by Shawna-Kay Williams
Undoubtedly, it can be quite a task to simultaneously maintain a family and a burgeoning career. However, many women have actually been able to do so. You would probably call them “superwomen,” but they all worked hard at devising a workable plan to have it all.
So, just how have they managed a career, while attending to the husband or common-law spouse, the children and their daily household duties? A helper? Not quite.
According to Georgette, who is in her final year at university, it has not been easy studying, attending to her 1-year-old daughter and her spouse. However, she stated that she has been able to do so successfully by drawing a line between her academic pursuits and her family and by managing her time well.
“You have to manage your time wisely so that you do not neglect any of your responsibilities. You will also need persons around you that will share in the duties you have to fulfill,” she stated. Georgette also added that it is also critical to have a supportive partner to help you strike a balance.
“You also need a strong father who takes his responsibility for his child seriously and who understands when you need time to do your assignments or any other tasks,” she explained.
When feeling overwhelmed, Georgette admitted to unwinding with friends, taking a walk or visiting her mother who is always supportive.
“You can balance both (a family and a career) and there is nothing more fulfilling than having a child and a family that love you,” she affirmed.
Allison, a secondary English and literature teacher and a part-time master’s student, said she has been able to nurture her 4-year-old daughter and her husband of 4 years by managing her time well.
“Time management is key. I try as best as possible not to take home school work. I maximize my time to complete work when I'm away from my family, but as soon as I get home, it is just family time,” she disclosed.
Chevanese, who is also a wife and mother for just over a year, said it has not been easy balancing her career in pharmacology and a full time family life.
“Honestly it is hard and some days I am very tired, but I try to do as much as I can and sometimes some things get left out in the process. When it comes to the house, I've adopted a it-can-wait attitude. As long as my child and husband are fed, I am fine,” she stated.
Chevanese also added that her husband is very helpful with household tasks and is rather a mellow chap.
“He will do just about any household chore. He is also very laid-back and so we can order pizza for dinner and it's not a problem,” she explained. While Chevanese admitted that she believes a woman can have a family and a career, she stated that there are sacrifices that must be made.
“I work shorter hours so I can spend more time with my baby and that’s a sacrifice I choose to make,” she shared. Furthermore, she is advising women to accept necessary assistance and refrain from striving to be “superwoman.”
“Accept that you will need help at times and never feel like you have to be ‘superwoman’ and complete everything on your own. Don't let your career suffer because putting time into your career also means that your family will be cared for financially. Moreover, a career gives a feeling of accomplishment,” she posited.
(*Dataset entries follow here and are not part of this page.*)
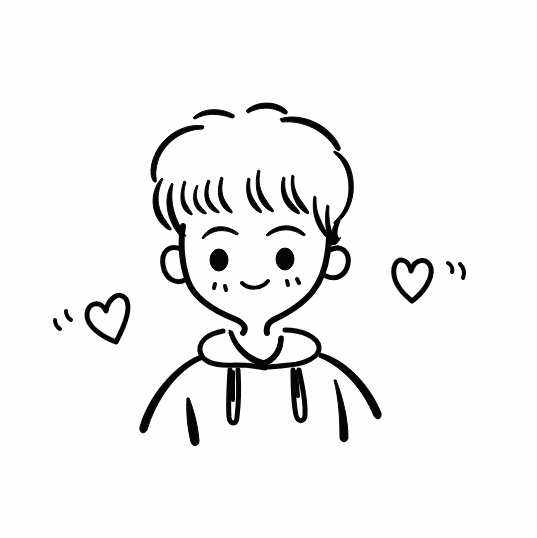
<!DOCTYPE html>
<html lang="en">
<head>
<meta charset="utf-8">
<title>Boy in a hoodie with hearts</title>
<style>
:root { --paper: #fefefe; --ink: #050505; }
html, body { margin: 0; background: var(--paper); overflow: hidden; }
svg { display: block; width: 537px; height: 538px; background: var(--paper); }
.line { fill: none; stroke: var(--ink); stroke-width: 5; stroke-linecap: round; stroke-linejoin: round; }
.brush { fill: var(--ink); stroke: var(--ink); stroke-width: 1; stroke-linejoin: round; }
.bold { stroke-width: 6; }
.fine { stroke-width: 4; }
</style>
</head>
<body>
<svg viewBox="0 0 537 538" role="img" aria-label="Line drawing of a smiling boy in a hoodie between two hearts">
  <g id="hair-outline" class="brush">
    <path d="M193 118C202 108 220 107 234 115C235 117 234 118 232 118C219 113 205 113 195 119Z"/>
    <path d="M246 111C255 101 277 100 287 111C288 114 286 115 283 113C272 106 258 107 248 113Z"/>
    <path d="M280 119C300 112 330 124 340 147C341 151 338 152 336 149C325 131 304 120 282 122Z"/>
    <path d="M204 126C179 122 153 143 151 170C151 178 153 183 156 182C157 179 155 176 156 170C158 147 180 129 203 129Z"/>
    <path d="M334 151C347 155 355 172 353 193C351 207 345 217 336 224C334 225 333 223 335 221C345 212 349 200 349 188C349 172 343 160 334 153Z"/>
    <path d="M162 178C151 189 150 209 160 222C164 227 168 230 171 230C172 228 169 226 166 221C156 208 156 193 163 179Z"/>
  </g>
  <g id="fringe" class="brush">
    <path d="M172 183C163 198 166 220 181 237L186 236C175 220 169 203 173 184Z"/>
    <path d="M184 181C178 198 181 212 192 215C193 213 190 211 188 207C183 200 183 191 186 182Z"/>
    <path d="M197 185C190 197 194 212 206 214C207 212 204 211 201 207C196 201 195 194 198 186Z"/>
    <path d="M208 180C201 195 206 211 219 213C220 211 216 209 213 205C207 198 207 190 210 181Z"/>
    <path d="M221 177C215 194 220 210 232 213C233 211 230 209 227 204C221 196 221 188 223 178Z"/>
    <path d="M248 178C244 193 249 208 261 213C263 211 259 208 256 203C250 195 249 188 250 179Z"/>
    <path d="M258 170C253 189 259 207 273 212C275 210 270 207 266 200C259 190 258 181 260 171Z"/>
    <path d="M283 177C278 194 285 209 299 214C301 212 297 209 292 203C285 195 284 187 285 178Z"/>
    <path d="M292 175C289 192 296 209 308 214C310 212 306 208 302 202C295 193 293 185 294 176Z"/>
    <path d="M314 196C311 214 317 229 328 239C329 235 324 229 321 221C316 211 316 204 316 197Z"/>
    <path d="M327 205C324 219 326 234 331 245L336 244C330 231 328 218 329 206Z"/>
    <path d="M338 219C332 226 331 235 332 243L336 244C341 240 341 234 340 239C335 236 337 229 340 221Z"/>
  </g>
  <g id="head" class="line">
    <path class="bold" d="M183 226C180 244 182 265 188 281C194 298 214 311 237 320C244 324 247 328 243 333"/>
    <path class="bold" d="M329 238C328 259 324 277 313 291C303 304 288 313 273 320C268 323 266 328 267 333"/>
    <path d="M181 249C169 244 161 252 163 265C165 278 175 285 185 280"/>
    <path d="M330 250C341 244 350 252 348 264C346 275 336 281 326 276"/>
  </g>
  <g id="face">
    <g class="brush">
      <path d="M202 238C209 225 225 223 238 233C239 235 237 235 235 234C223 228 212 230 203 239Z"/>
      <path d="M266 235C276 224 293 222 305 234C306 236 304 236 302 235C290 227 278 229 268 236Z"/>
      <ellipse cx="219" cy="260" rx="9" ry="11"/>
      <ellipse cx="285" cy="259" rx="9" ry="11"/>
    </g>
    <path class="line fine" d="M242 283C249 290 262 289 268 281"/>
    <path class="line fine" d="M215 284L214 288M225 286L226 290M287 281L288 285M297 279L299 283"/>
  </g>
  <g id="hoodie">
    <g class="line">
      <path d="M223 331C208 334 199 341 200 351C202 363 218 366 235 365C246 365 256 366 265 368"/>
      <path d="M285 330C302 330 318 337 319 347C320 357 305 364 289 365C281 366 273 367 265 367"/>
      <path d="M231 333C236 348 249 359 264 363C275 360 281 350 281 338"/>
    </g>
    <g class="brush">
      <path d="M229 330C231 347 246 362 262 366L268 362C252 359 239 349 231 331Z"/>
      <path d="M283 336C284 350 277 362 264 366L260 362C271 359 278 351 279 338Z"/>
      <path d="M201 355C176 364 149 395 140 427C139 433 144 435 147 430C155 402 176 370 203 359Z"/>
      <path d="M320 353C347 360 370 386 381 413C382 419 377 421 374 416C364 391 344 367 319 357Z"/>
      <path d="M187 398C186 414 188 430 191 442C192 447 199 447 199 441C198 426 194 411 189 398Z"/>
      <path d="M334 380C339 400 340 420 340 438C341 443 347 443 348 438C348 419 343 398 336 380Z"/>
    </g>
    <g class="line">
      <path d="M230 370C229 387 228 404 229 417C230 425 237 425 237 417C239 401 239 386 238 370"/>
      <path d="M293 370C293 387 293 401 296 415C298 423 305 422 305 415C306 400 302 385 299 370"/>
      <path class="fine" d="M233 372L233 400M296 372L298 396"/>
    </g>
  </g>
  <g id="left-heart" class="line">
    <path d="M106 311C101 300 88 302 87 314C86 325 100 336 116 342C124 327 132 309 126 299C119 290 108 299 106 311Z"/>
    <path class="fine" d="M55 320C55 324 57 327 60 329M66 311C66 315 68 318 71 320"/>
  </g>
  <g id="right-heart" class="line">
    <path d="M411 271C408 257 396 257 394 268C392 281 402 293 412 301C423 293 433 279 431 268C428 257 415 258 411 271Z"/>
    <path class="fine" d="M448 263C452 265 453 269 452 272M460 264C464 268 465 273 463 278"/>
  </g>
</svg>
</body>
</html>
For Lisa, a married woman for 7 years and the mother of three children – two boys and a girl - it has not been smooth sailing balancing her career as a broadcast journalist, while taking care of her family.
“It is not an easy task. I love my family, and I like what I do so I have had to work around my circumstances,” she admitted.
Like the women we have mentioned, Lisa said that in order to create a balance and lead a rewarding life, she has to discipline herself and endeavour to manage her time well.
“Time management and planning ahead are very important. I involve the family as much as possible with chores. I also get the children to assist each other with homework and other school-related activities,” she stated.
In starting and maintaining a family, while pursuing your chosen career, you could consider doing the following:
1. Identify a strong support system
This means, identifying relatives and friends who could help you with getting work done. Who could babysit for you sometimes, while you study or complete a project at work? If you have maintained a good relationship with these persons and have been equally supportive, they are likely to render similar assistance upon your request.
2. Plan ahead
Dedicate some time on the weekend to plan the week’s undertakings. Ensure that your schedule is not extremely rigid and therefore becomes inflexible in the event of an unforeseen occurrence. Give yourself some amount of space for impromptu assignments at work or for situations that may arise at home. You could also have a weekly family meeting to help you create this plan. This way, everybody’s situation would be accounted for and every immediate family member would know and understand the order of things.
3. Share the workload
Allow your husband or spouse and the children to help with the house chores. This way, you do not have to overwhelm yourself with everything . Moreover, the children will grow to be responsible.
4. Check with your human resource department to work out a flexible schedule
If you are disciplined enough, you could actually work from home sometimes, instead of spending time travelling to and from work. That time could be spent getting the work done and clearing your schedule for family time afterwards.
5. Make time for yourself
It is important that while you work hard and attend to your family, you schedule some time to relax or hang out with a few of your friends. A girls’ night out at the end of each month is a great way to get you started. This will allow you to rejuvenate and better tackle other days as a working mom!